THE ruling by the chief justice (CJ) on the GECOM stand-off has understandably ignited another round of political debate in Guyana. The chief justice has in effect recognised the President’s constitutional right to ultimately choose the next chair of GECOM. But she differed with the President on the qualification for the job; she interpreted “any other fit and proper person” much broader than the president. Further, she upheld the president’s right to withhold explanation for his rejection of nominees, but ruled than in the spirit of “democracy and good governance,” he should explain.
I think it was a very even-handed ruling that recognises both the letter and the spirit of the constitution. The political consequence of the ruling is that it gives the political actors an opening to settle the matter. That is why I find the president’s retort that he intends to press on with his reading of the constitution somewhat surprising. I thought he would have used the ruling as a vindication of his position and then proceed to compromise on the question of the qualification for the job. In other words, I don’t think it is worth risking more political capital on this question of a judge or someone with those qualities being the only qualification. For me the integrity and the perceived impartiality of the person are much more important.
The President has taken a strict constructivist approach to the matter, whereby he is reading the constitution in its literal sense. To be fair to him, this is a legitimate school of legal thought which reads legal documents as closely as possible to the original intent of the framers. The “word” of the document is important in this regard. Many legal scholars have found this strict reading of constitutions to be too narrow, because it does not allow for changing dynamics and it does not take into consideration the broader social and political situation.
A constitution, though written at a particular juncture and within a particular context, has to be a living document if it is to be an effective tool for holding a nation together. In other words, the constitution has to be adaptable. Here is where the judiciary comes in—it has to be able to interpret the constitution in light of the changing context of the society without, of course, deviating from the fundamental principles underlying the State and society.
The framers of our constitution obviously had good reason to identify a person with a legal background as fit and proper, but they also allowed some elasticity by adding on the words “any other fit and proper person.” The president is reading those words narrowly, while the chief justice is reading them broadly. I side here with the CJ, because I think her reading and ruling open the door for compromise, which I think should be embraced by the President.
I am concerned about the politics of this matter and I think the President should also. One must balance adherence to the letter of the constitution against the possible political consequences. We are dealing with an opposition which is in the process of compiling a scoresheet of justifications for its narrative that the coalition is trying to rig the next election. This is part of its ethnic appeal to half of the electorate both to excite them to vote for the PPP, but more ominously to put them in a frame of mind to reject the results should the PPP lose the elections.

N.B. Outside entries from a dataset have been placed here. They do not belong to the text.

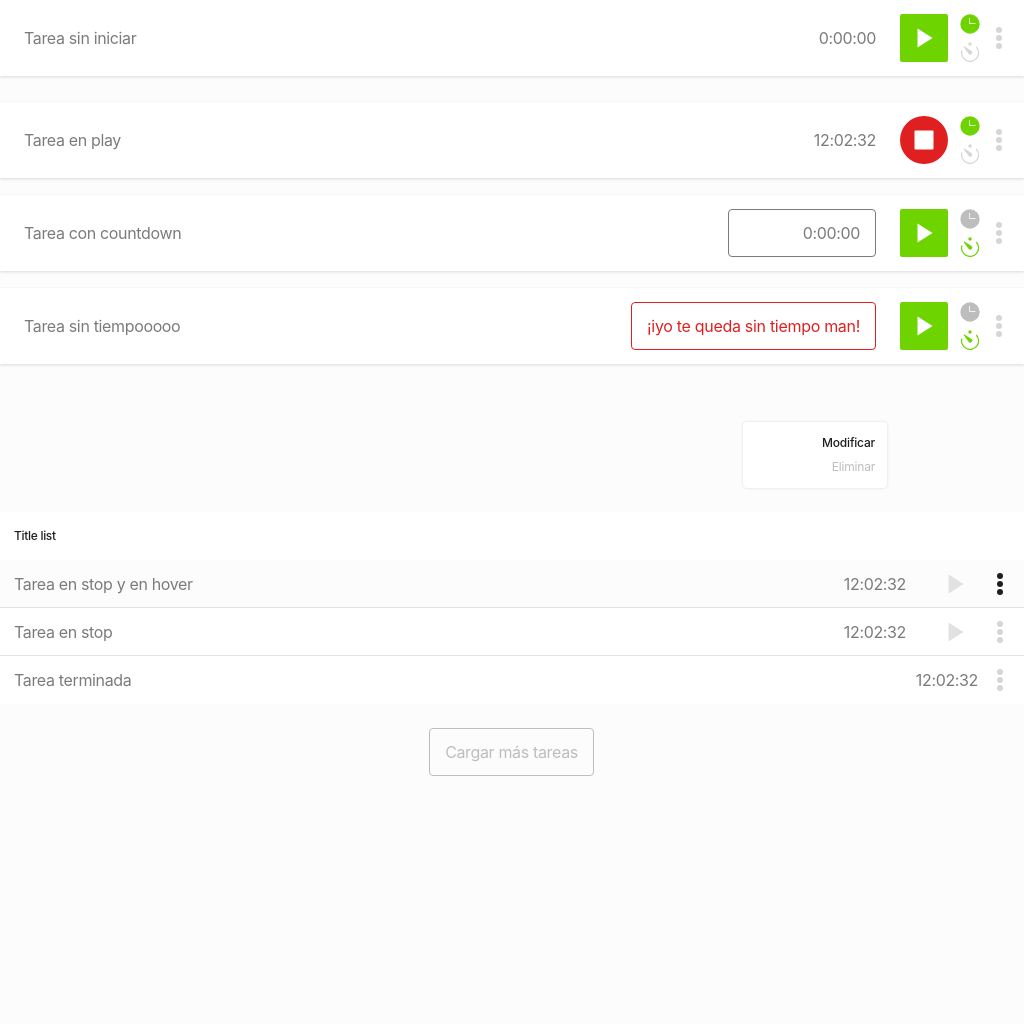
<!DOCTYPE html>
<html lang="es">
<head>
<meta charset="utf-8">
<title>Lista de tareas</title>
<style>
:root {
  --page: #fcfcfc;
  --surface: #ffffff;
  --text: #7b7b7b;
  --ink: #1f1f1f;
  --muted: #bdbdbd;
  --icon-muted: #d6d6d6;
  --line: #e2e2e2;
  --green: #6dd400;
  --red: #e02020;
}
* { box-sizing: border-box; margin: 0; padding: 0; }
html, body { width: 1024px; height: 1024px; overflow: hidden; }
body {
  background: var(--page);
  color: var(--text);
  font: 400 16px/24px Inter, sans-serif;
  letter-spacing: -0.35px;
}
svg { display: block; flex: none; }
.board { width: 1024px; height: 1024px; display: flex; flex-direction: column; }

.task-card {
  flex: none;
  height: 76px;
  padding: 0 22px 0 24px;
  display: flex;
  align-items: center;
  background: var(--surface);
  box-shadow: 0 1px 3px rgba(0, 0, 0, .14);
  margin-bottom: 17px;
}
.task-card.idle { margin-bottom: 26px; }
.task-card.expired { margin-bottom: 0; }
.name { flex: 1; white-space: nowrap; }
.time { white-space: nowrap; }
.time-field {
  flex: none;
  min-width: 148px;
  height: 48px;
  padding: 0 15px;
  display: flex;
  align-items: center;
  justify-content: flex-end;
  white-space: nowrap;
  border: 1px solid var(--text);
  border-radius: 4px;
}
.time-field.alert { border-color: var(--red); color: var(--red); letter-spacing: -0.3px; }
.action {
  flex: none;
  width: 48px;
  height: 48px;
  margin-left: 24px;
  display: flex;
  align-items: center;
  justify-content: center;
  background: var(--green);
  border-radius: 2px;
  color: var(--surface);
}
.action .start { margin-left: 2px; }
.action.stop { background: var(--red); border-radius: 50%; }
.modes { flex: none; width: 20px; margin: 0 16px 0 12px; display: flex; flex-direction: column; gap: 8px; color: var(--icon-muted); }
.modes .clock { color: var(--muted); }
.modes .active { color: var(--green); }
.dots { color: var(--icon-muted); }

.menu {
  flex: none;
  width: 144px;
  height: 66px;
  margin: 58px 0 24px 743px;
  padding: 9px 12px;
  background: var(--surface);
  border-radius: 4px;
  box-shadow: 0 0 3px rgba(0, 0, 0, .14);
  font-size: 12px;
  font-weight: 500;
  letter-spacing: -0.2px;
  text-align: right;
  list-style: none;
}
.menu .primary { color: var(--ink); }
.menu .secondary { color: var(--muted); font-weight: 400; }

.task-list { flex: none; height: 192px; background: var(--surface); }
.list-title {
  height: 48px;
  padding-left: 14px;
  color: var(--ink);
  font-size: 12px;
  font-weight: 500;
  line-height: 48px;
  letter-spacing: -0.3px;
}
.list-row {
  height: 48px;
  padding: 0 21px 0 14px;
  display: flex;
  align-items: center;
  border-bottom: 1px solid var(--line);
}
.list-row.hover { background: var(--page); }
.list-row:last-child { border-bottom-color: transparent; }
.list-row .play { margin: 0 33px 0 42px; color: var(--line); }
.list-row.done .dots { margin-left: 19px; }
.list-row.hover .dots { color: var(--ink); }

.load-more {
  flex: none;
  width: 165px;
  height: 48px;
  margin: 24px 0 0 429px;
  border: 1px solid var(--muted);
  border-radius: 4px;
  color: var(--muted);
  line-height: 46px;
  text-align: center;
  text-decoration: none;
  white-space: nowrap;
}
</style>
</head>
<body>
<svg width="0" height="0" style="position:absolute" aria-hidden="true">
  <defs>
    <symbol id="play" viewBox="0 0 16 20"><path d="M0.5 0.5L15.5 10L0.5 19.5Z" fill="currentColor"/></symbol>
    <symbol id="stop" viewBox="0 0 20 20"><rect x="0.5" y="0.5" width="19" height="19" rx="1" fill="currentColor"/></symbol>
    <symbol id="clock" viewBox="0 0 20 20">
      <circle cx="10" cy="10" r="9.7" fill="currentColor"/>
      <path d="M9.5 4V9.5H15.5" fill="none" stroke="#fff" stroke-opacity="0.8"/>
    </symbol>
    <symbol id="timer" viewBox="0 0 20 20">
      <path d="M16.2 5A8.5 8.5 0 1 1 1.9 8.5" fill="none" stroke="currentColor" stroke-width="1.2"/>
      <circle cx="10" cy="2" r="1.7" fill="currentColor"/>
      <path d="M4 4.8L11.4 9.4A1.7 1.7 0 0 1 9 11.8Z" fill="currentColor" stroke="currentColor" stroke-linejoin="round"/>
    </symbol>
    <symbol id="dots" viewBox="0 0 6 22">
      <g fill="currentColor"><circle cx="3" cy="3" r="3"/><circle cx="3" cy="11" r="3"/><circle cx="3" cy="19" r="3"/></g>
    </symbol>
  </defs>
</svg>

<main class="board">
  <article class="task-card idle">
    <span class="name">Tarea sin iniciar</span>
    <span class="time">0:00:00</span>
    <span class="action"><svg class="start" width="16" height="20"><use href="#play"/></svg></span>
    <span class="modes">
      <svg class="clock active" width="20" height="20"><use href="#clock"/></svg>
      <svg class="timer" width="20" height="20"><use href="#timer"/></svg>
    </span>
    <svg class="dots" width="6" height="22"><use href="#dots"/></svg>
  </article>

  <article class="task-card running">
    <span class="name">Tarea en play</span>
    <span class="time">12:02:32</span>
    <span class="action stop"><svg width="20" height="20"><use href="#stop"/></svg></span>
    <span class="modes">
      <svg class="clock active" width="20" height="20"><use href="#clock"/></svg>
      <svg class="timer" width="20" height="20"><use href="#timer"/></svg>
    </span>
    <svg class="dots" width="6" height="22"><use href="#dots"/></svg>
  </article>

  <article class="task-card countdown">
    <span class="name">Tarea con countdown</span>
    <span class="time-field">0:00:00</span>
    <span class="action"><svg class="start" width="16" height="20"><use href="#play"/></svg></span>
    <span class="modes">
      <svg class="clock" width="20" height="20"><use href="#clock"/></svg>
      <svg class="timer active" width="20" height="20"><use href="#timer"/></svg>
    </span>
    <svg class="dots" width="6" height="22"><use href="#dots"/></svg>
  </article>

  <article class="task-card expired">
    <span class="name">Tarea sin tiempooooo</span>
    <span class="time-field alert">¡iyo te queda sin tiempo man!</span>
    <span class="action"><svg class="start" width="16" height="20"><use href="#play"/></svg></span>
    <span class="modes">
      <svg class="clock" width="20" height="20"><use href="#clock"/></svg>
      <svg class="timer active" width="20" height="20"><use href="#timer"/></svg>
    </span>
    <svg class="dots" width="6" height="22"><use href="#dots"/></svg>
  </article>

  <ul class="menu">
    <li class="primary">Modificar</li>
    <li class="secondary">Eliminar</li>
  </ul>

  <section class="task-list">
    <h2 class="list-title">Title list</h2>
    <div class="list-row hover">
      <span class="name">Tarea en stop y en hover</span>
      <span class="time">12:02:32</span>
      <svg class="play" width="16" height="20"><use href="#play"/></svg>
      <svg class="dots" width="6" height="22"><use href="#dots"/></svg>
    </div>
    <div class="list-row">
      <span class="name">Tarea en stop</span>
      <span class="time">12:02:32</span>
      <svg class="play" width="16" height="20"><use href="#play"/></svg>
      <svg class="dots" width="6" height="22"><use href="#dots"/></svg>
    </div>
    <div class="list-row done">
      <span class="name">Tarea terminada</span>
      <span class="time">12:02:32</span>
      <svg class="dots" width="6" height="22"><use href="#dots"/></svg>
    </div>
  </section>

  <a class="load-more" href="#">Cargar más tareas</a>
</main>
</body>
</html>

This narrative should not be fed. Hence, the technicality over who is “fit and proper” to be GECOM chair should no longer hold up the process. I don’t think anyone would take the president to court for not choosing a judge and even if they do, they would lose. In fact, as we have seen, it is easier to take him to court and win over insisting that only a judge can be chosen.
The chief justice’s ruling that the president should explain his rejection of the list, even though he is not legally obligated to do so is significant. The democratic foundation of our society trumps any unilateral authority that may be granted to the executive.
Executive authority is subject to the spirit of the constitution that is premised on fairness and democratic theory and practice. And in the final analysis, it is the judiciary that is the final umpire as far as the constitutionality of an action is concerned. Judicial review is sacred to a democratic praxis. I think the president knows this. Hence his remarks as reported in the press are somewhat puzzling.
In the final analysis, this GECOM matter should be speedily resolved—it is too risky from the government’s standpoint to further drag it out. My view is that this benefits the PPP’s cause in the end. If there are four people on the list that are fit, that’s wide enough scope to make a choice. The chief justice has given an opening. The ball is now in the President’s court.
More of Dr. Hinds ‘writings and commentaries can be found on his YouTube Channel Hinds’ Sight: Dr. David Hinds’ Guyana-Caribbean Politics and on his website www.guyanacaribbeanpolitics.com. Send comments to firstname.lastname@example.org